The Filmmaker’s Strategy for Getting to the Heart of the Enemy
Q: You went ahead with the film as you were traveling up the Congo River—how did you manage filming?
TM: Filming was extremely challenging. We used public transportation like the barge, but aside from the equipment, we also had to load power generators and large quantities of drinking water. At the time, we were right in the middle of the conflicts among the government troops, the rebel army, and the paramilitary group Mai-Mai. The language was different depending on the region, and I couldn’t hire the same person in an area controlled by different powers, so I had to change my Congolese assistant 7 times. There were areas where I couldn’t take my Belgian staff, and it was impossible to film chronologically, so I made the film by piecing the footage together like a puzzle.
Q: In the latter half of the film, you enter the deeper territories of the Congo River, and the tension escalates.

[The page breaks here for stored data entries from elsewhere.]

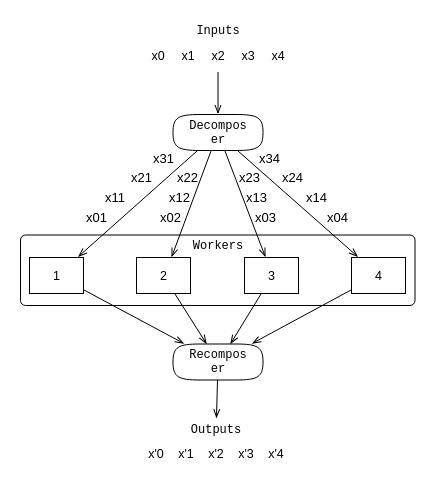
<!DOCTYPE html>
<html lang="en">
<head>
<meta charset="utf-8">
<title>Decomposer, workers, recomposer</title>
<style>
:root { --ink: #000; --paper: #fff; --mono: "Liberation Mono", monospace; --sans: "Liberation Sans", sans-serif; }
* { box-sizing: border-box; margin: 0; padding: 0; }
html, body { width: 436px; height: 492px; overflow: hidden; background: var(--paper); }
.diagram { position: relative; width: 436px; height: 492px; color: var(--ink); font: 12px/14px var(--mono); }
.diagram > * { position: absolute; }
.shapes { left: 0; top: 0; fill: none; stroke: var(--ink); stroke-width: 1; }
.title, .stage { text-align: center; width: 90px; }
.values { display: grid; grid-template-columns: repeat(5, 30px); width: 150px; list-style: none; text-align: center; font: 12.5px/14px var(--sans); }
.workers { left: 29px; top: 257px; width: 378px; height: 37px; list-style: none; }
.workers li { position: absolute; top: 0; width: 55px; height: 37px; border: 1px solid var(--ink); display: flex; align-items: center; justify-content: center; font: 12.5px/14px var(--sans); }
.part { font: 13px/14px var(--sans); white-space: nowrap; }
</style>
</head>
<body>
<main class="diagram">
  <svg class="shapes" width="436" height="492" viewBox="0 0 436 492" aria-hidden="true">
    <defs>
      <marker id="arrow" markerUnits="userSpaceOnUse" markerWidth="12" markerHeight="10" refX="9" refY="5" orient="auto">
        <path d="M1 2 L9 5 L1 8"/>
      </marker>
      <path id="stage-outline" d="M0 18 C0 3 5 0 27 0 H63 C85 0 90 3 90 18 C90 33 85 36 63 36 H27 C5 36 0 33 0 18 Z"/>
    </defs>
    <rect x="20.5" y="235" width="394.5" height="70.5" rx="5"/>
    <use href="#stage-outline" x="173" y="114.5"/>
    <use href="#stage-outline" x="173" y="344"/>
    <g marker-end="url(#arrow)">
      <line x1="218" y1="72" x2="218" y2="113"/>
      <line x1="197" y1="151" x2="79" y2="256"/>
      <line x1="211" y1="151" x2="172" y2="256"/>
      <line x1="225" y1="151" x2="265" y2="256"/>
      <line x1="238" y1="151" x2="357" y2="256"/>
      <line x1="84" y1="290" x2="183" y2="343"/>
      <line x1="175" y1="294" x2="206" y2="343"/>
      <line x1="261" y1="294" x2="231" y2="343"/>
      <line x1="351" y1="290" x2="253" y2="343"/>
      <line x1="217.5" y1="380" x2="216.5" y2="417"/>
    </g>
  </svg>

  <h2 class="title" style="left:173px;top:24px;font:inherit">Inputs</h2>
  <ul class="values" style="left:143px;top:49px"><li>x0</li><li>x1</li><li>x2</li><li>x3</li><li>x4</li></ul>

  <p class="stage" style="left:173px;top:119px">Decompos<br>er</p>

  <span class="part" style="left:153px;top:152px">x31</span>
  <span class="part" style="left:131px;top:171px">x21</span>
  <span class="part" style="left:105px;top:191px">x11</span>
  <span class="part" style="left:86px;top:211px">x01</span>
  <span class="part" style="left:177px;top:171px">x22</span>
  <span class="part" style="left:169px;top:191px">x12</span>
  <span class="part" style="left:160px;top:211px">x02</span>
  <span class="part" style="left:239px;top:171px">x23</span>
  <span class="part" style="left:246px;top:191px">x13</span>
  <span class="part" style="left:255px;top:211px">x03</span>
  <span class="part" style="left:259px;top:152px">x34</span>
  <span class="part" style="left:282px;top:171px">x24</span>
  <span class="part" style="left:306px;top:191px">x14</span>
  <span class="part" style="left:327px;top:211px">x04</span>

  <h2 class="title" style="left:173px;top:239px;font:inherit">Workers</h2>
  <ol class="workers">
    <li style="left:0">1</li>
    <li style="left:107px">2</li>
    <li style="left:215px">3</li>
    <li style="left:322px">4</li>
  </ol>

  <p class="stage" style="left:173px;top:348px">Recompos<br>er</p>

  <h2 class="title" style="left:171px;top:423px;font:inherit">Outputs</h2>
  <ul class="values" style="left:141px;top:447px"><li>x'0</li><li>x'1</li><li>x'2</li><li>x'3</li><li>x'4</li></ul>
</main>
</body>
</html>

Was filming difficult in the area controlled by the Mai-Mai?
TM: The only ones who can enter the forest, which we filmed, are those who have become members of the Mai-Mai. Only those who have undergone a ritual of water, blood, sword, and fire can enter that organization, and learn its secrets. As you can see in the film, they justify sexual violence against women without any twinge of conscience. In order to film that, I had to be in the thick of the organization. An analogy I often use is that of “the worm in the apple.” It means to forget my own self and delve into the matter. This is a filmmaker’s strategy, and one that I have employed for 30 years in various places across the world. It’s easy to film your friend. How you film your enemy is important.
Q: But once you release a film made that way, wouldn’t you become the target of their resentment, and be unable to film under the same conditions again?
TM: I don’t think so. I think can meet with them again. This is because I haven’t betrayed their words. Twenty-five years ago, I filmed a gang that was running a drug cartel in Brazil, and I reunited with them after they were released from prison 2 years ago. A reunion with the Mai-Mai chieftain is possible. In the film, I absolutely do not judge them. It is the audience who judges what is right or wrong—I do not make that call.
Q: At the end of the film, we get a positive message about Congo’s future. Has the situation changed since the time of production (2005)?
TM: At the time, they were bound by a peace treaty, and were set to hold elections. That’s why I wanted to end the film with the hope for peace. Unfortunately, the situation has deteriorated since then. The people of Congo have been betrayed by the authorities and their power struggles. The string of violence has continued over many years, and the international community is powerless in the face of it.
Q: You made this film from a foreigner’s standpoint, but can we expect films like this from the people of Congo?
TM: A number of my films have been banned in Congo, but people there have watched them through alternative means like pirated editions. There are young, emerging Congolese directors, but it would probably be difficult for them to make a film like this one. There have been many instances where I was arrested by the authorities, deported, and fought at courts of justice, but in the worst case scenario, I could always take refuge in Belgium. That is precisely why I could take such risks. If a Congolese person did this, he could seek refuge in a foreign country, but he might still endanger the family he left behind in Congo. However, in recent years, there have been many Congolese journalists who have been killed, suggesting that there are those among journalists who will take on those risks. You could say the same about those young film directors.
(Compiled by Numazawa Zenichiro)
Interviewers: Numazawa Zenichiro, Nomura Yukihiro / Interpreter: Umehara Mayumi / Translator: Joelle Tapas
Photography: Nomura Yukihiro / Video: Kato Takanobu / 2017-10-10